For many lawyers, constructing an appropriate privilege log is a mere afterthought in the overall discovery process. Several reasons exist for this privilege log apathy. Some in-house counsel routinely draft or approve written discovery responses, but simply do not exhibit the same level of detailed attention to privilege log preparation. Outside counsel often delegate this perceived grunt-work task to younger attorneys. Complacency also develops when lawyers refuse to insist on a detailed privilege log from their adversaries out of fear that these adversaries will respond in kind. And some lawyers decide that legal strategy calls for keeping privilege claims intentionally vague and provide a general privilege log with no specifics.
Whatever the reason, courts are increasingly scrutinizing the adequacy of privilege logs and imposing sanctions, including waiver, for insufficient privilege log descriptions.
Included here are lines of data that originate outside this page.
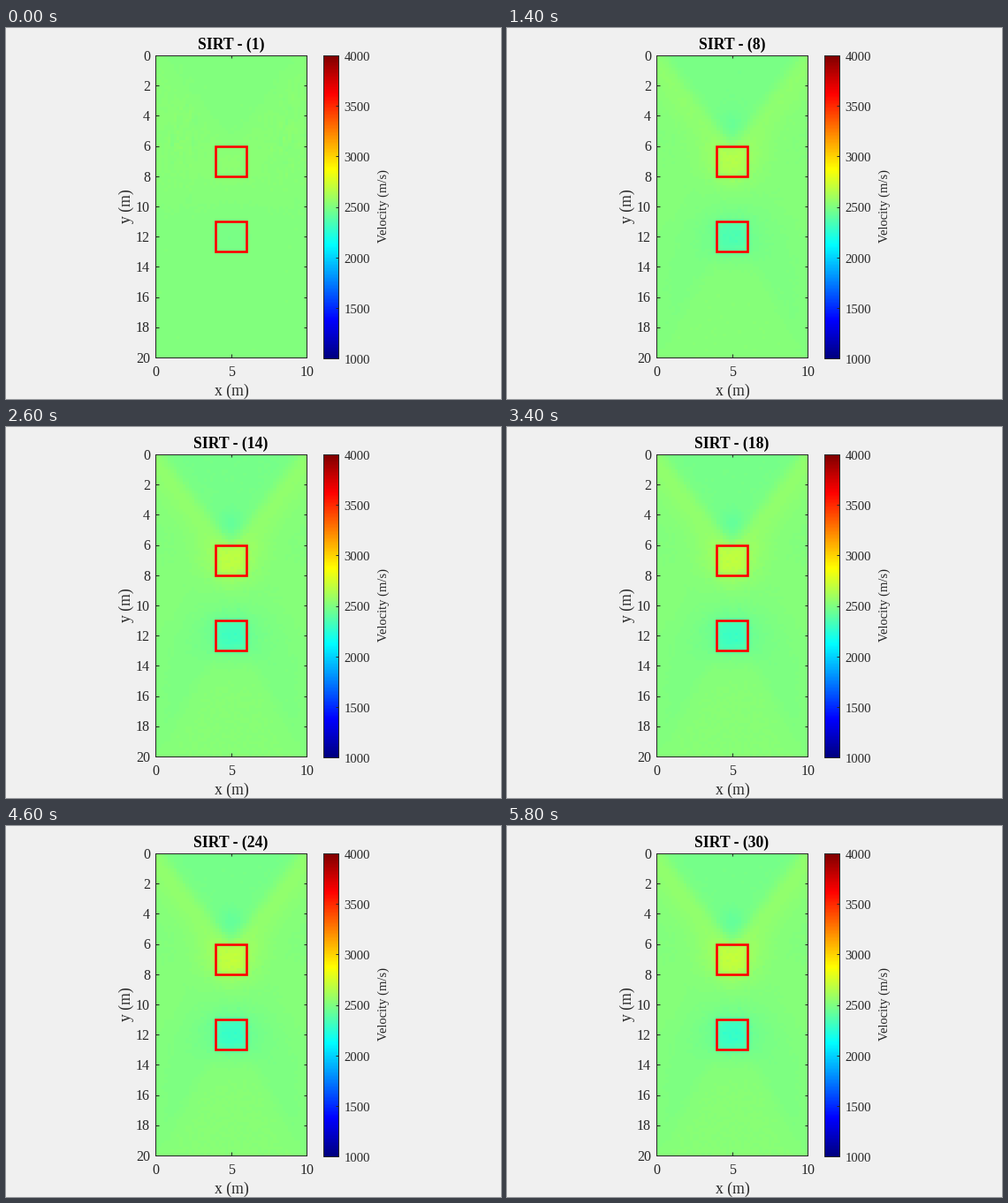
Write a matplotlib script that moves like this. It is 560 px wide and 420 px high and loops after 6 s.

```python
import numpy as np
import matplotlib.pyplot as plt
from matplotlib.animation import FuncAnimation
from matplotlib.colors import ListedColormap
from matplotlib.patches import Rectangle

W, H, DPI = 560, 420, 100
FRAMES, INTERVAL = 30, 200
LEFT, TOP, RIGHT, BOTTOM = 169, 31, 340, 373
BAR = (359, 31, 376, 374)
VMIN, VMAX = 1000, 4000
INK = "#262626"
SCALE = (RIGHT - LEFT) / 10

plt.rcParams["font.family"] = "Liberation Serif"

# Jet ramp
ramp = np.linspace(0, 1, 256)
jet = ListedColormap(np.stack(
    [np.clip(1.5 - np.abs(4 * ramp - c), 0, 1) for c in (3, 2, 1)], axis=1))

# Velocity model on 0.2 m cells
rng = np.random.default_rng(7)
NX, NY = 50, 100
x, y = np.meshgrid((np.arange(NX) + 0.5) / 5, (np.arange(NY) + 0.5) / 5)
d = np.abs(x - 5)


def bump(cx, cy, sx, sy):
    return np.exp(-((x - cx) / sx) ** 2 - ((y - cy) / sy) ** 2)


def step(v, width):
    return 1 / (1 + np.exp(-np.clip(v / width, -40, 40)))


def block(cy):
    return step(1 - d, 0.13) * step(1 - np.abs(y - cy), 0.13)


u = d - 0.76 * (6.1 - y)
outside = step(u, 0.3)
arms = outside * np.exp(-(u / 2.1) ** 2) * step(9 - y, 0.5)
cone = step(1 + 0.55 * (y - 13) - d, 0.3) * step(y - 13, 0.3)
flanks = (1 - cone) * step(y - 10.5, 0.7) * step(4.4 - d, 0.4)
sides = step(d - 3.2, 0.4) * bump(5, 10, 50, 2.5)

wide = (58 * arms - 34 * (1 - outside) - 50 * bump(5, 4.7, 1, 1.1)
        + 75 * bump(5, 7, 2, 1.6) - 75 * bump(5, 12, 1.8, 1.6)
        + 16 * cone - 16 * flanks + 15 * sides)
sharp = 80 * block(7) - 140 * block(12) - 15 * bump(5, 4.6, 0.7, 0.7)

grain = rng.normal(0, 1, (NY, NX))
streaks = (grain + np.roll(grain, 1, 0) + np.roll(grain, 2, 0)) / 1.7
ray_zone = bump(1.8, 5.5, 1.2, 2.8) + bump(8.7, 5.5, 1.2, 2.8)
near = bump(5, 7, 2.2, 1.8) + bump(5, 12, 2.2, 1.8)
specks = (rng.random((NY, NX)) < 0.1) * near
first = (16 * outside * step(9.5 - y, 0.6) + 14 * bump(5, 7, 1.5, 1.3)
         - 22 * block(12) - 8 * bump(5, 12, 2, 2))


def velocity(n):
    t = n - 1
    fade = np.exp(-t / 4)
    v = 2508 + first * fade + wide * (1 - fade)
    v += sharp * (1 - np.exp(-t / 9))
    v += 10 * streaks * ray_zone * fade
    v += grain * (1.5 + 3 * near * (1 - fade)) - 22 * specks * (1 - fade)
    return v


fig = plt.figure(figsize=(W / DPI, H / DPI), dpi=DPI, facecolor="#f0f0f0")
ax = fig.add_axes([0, 0, 1, 1])
ax.axis("off")


def label(px, py, s, size, ha="center", **kw):
    kw.setdefault("color", INK)
    return ax.text(px, py, s, fontsize=size * 72 / DPI, ha=ha, va="baseline",
                   rotation_mode="anchor", **kw)


def line(xs, ys):
    ax.plot(xs, ys, color=INK, lw=0.72, solid_capstyle="butt", zorder=4)


def frame(x0, y0, x1, y1):
    ax.add_patch(Rectangle((x0, y0), x1 - x0, y1 - y0, fill=False,
                           ec=INK, lw=0.72, zorder=4))


def image(data, box, **kw):
    x0, y0, x1, y1 = box
    return ax.imshow(data, cmap=jet, extent=(x0, x1, y1, y0), aspect="auto",
                     interpolation="nearest", **kw)


field = image(velocity(1), (LEFT, TOP, RIGHT, BOTTOM), vmin=VMIN, vmax=VMAX)
image(ramp[::-1, None], BAR, vmin=0, vmax=1)
frame(LEFT, TOP, RIGHT, BOTTOM)
frame(*BAR)

for v in range(0, 21, 2):
    py = TOP + v * (BOTTOM - TOP) / 20
    line([LEFT, LEFT + 4], [py, py])
    line([RIGHT - 3, RIGHT], [py, py])
    label(163, py + 5.7, str(v), 16, "right")
for v in (0, 5, 10):
    px = LEFT + v * SCALE
    line([px, px], [TOP, TOP + 3])
    line([px, px], [BOTTOM - 4, BOTTOM])
    label(px + 0.5, 394, str(v), 16)
for v in range(VMIN, VMAX + 1, 500):
    py = BAR[3] - (v - VMIN) / (VMAX - VMIN) * (BAR[3] - BAR[1])
    line([BAR[2] - 3, BAR[2]], [py, py])
    label(382.5, py + 6, str(v), 14.8, "left")

for cy in (6, 11):
    ax.add_patch(Rectangle((LEFT + 4 * SCALE, TOP + cy * SCALE),
                           2 * SCALE, 2 * SCALE, fill=False, ec="red",
                           lw=1.92, joinstyle="miter", zorder=5))

label(255, 416, "x (m)", 17.6)
label(141, 201.5, "y (m)", 17.6, rotation=90)
label(431, 201.5, "Velocity (m/s)", 14.6, rotation=90)
title = label(254.5, 24, "", 17.6, weight="bold", color="black")
ax.set_xlim(0, W)
ax.set_ylim(H, 0)


def update(i):
    field.set_data(velocity(i + 1))
    title.set_text(f"SIRT - ({i + 1})")
    return field, title


anim = FuncAnimation(fig, update, frames=FRAMES, interval=INTERVAL,
                     repeat=True, repeat_delay=0)
plt.show()
```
Consequently, it is increasingly important for in-house and outside counsel to know their privilege log obligations, when a privilege log is required to be produced, and how to defend challenges to the adequacy of their privilege logs.
Click to read "Litigation: Ignoring privilege log obligations may prove costly"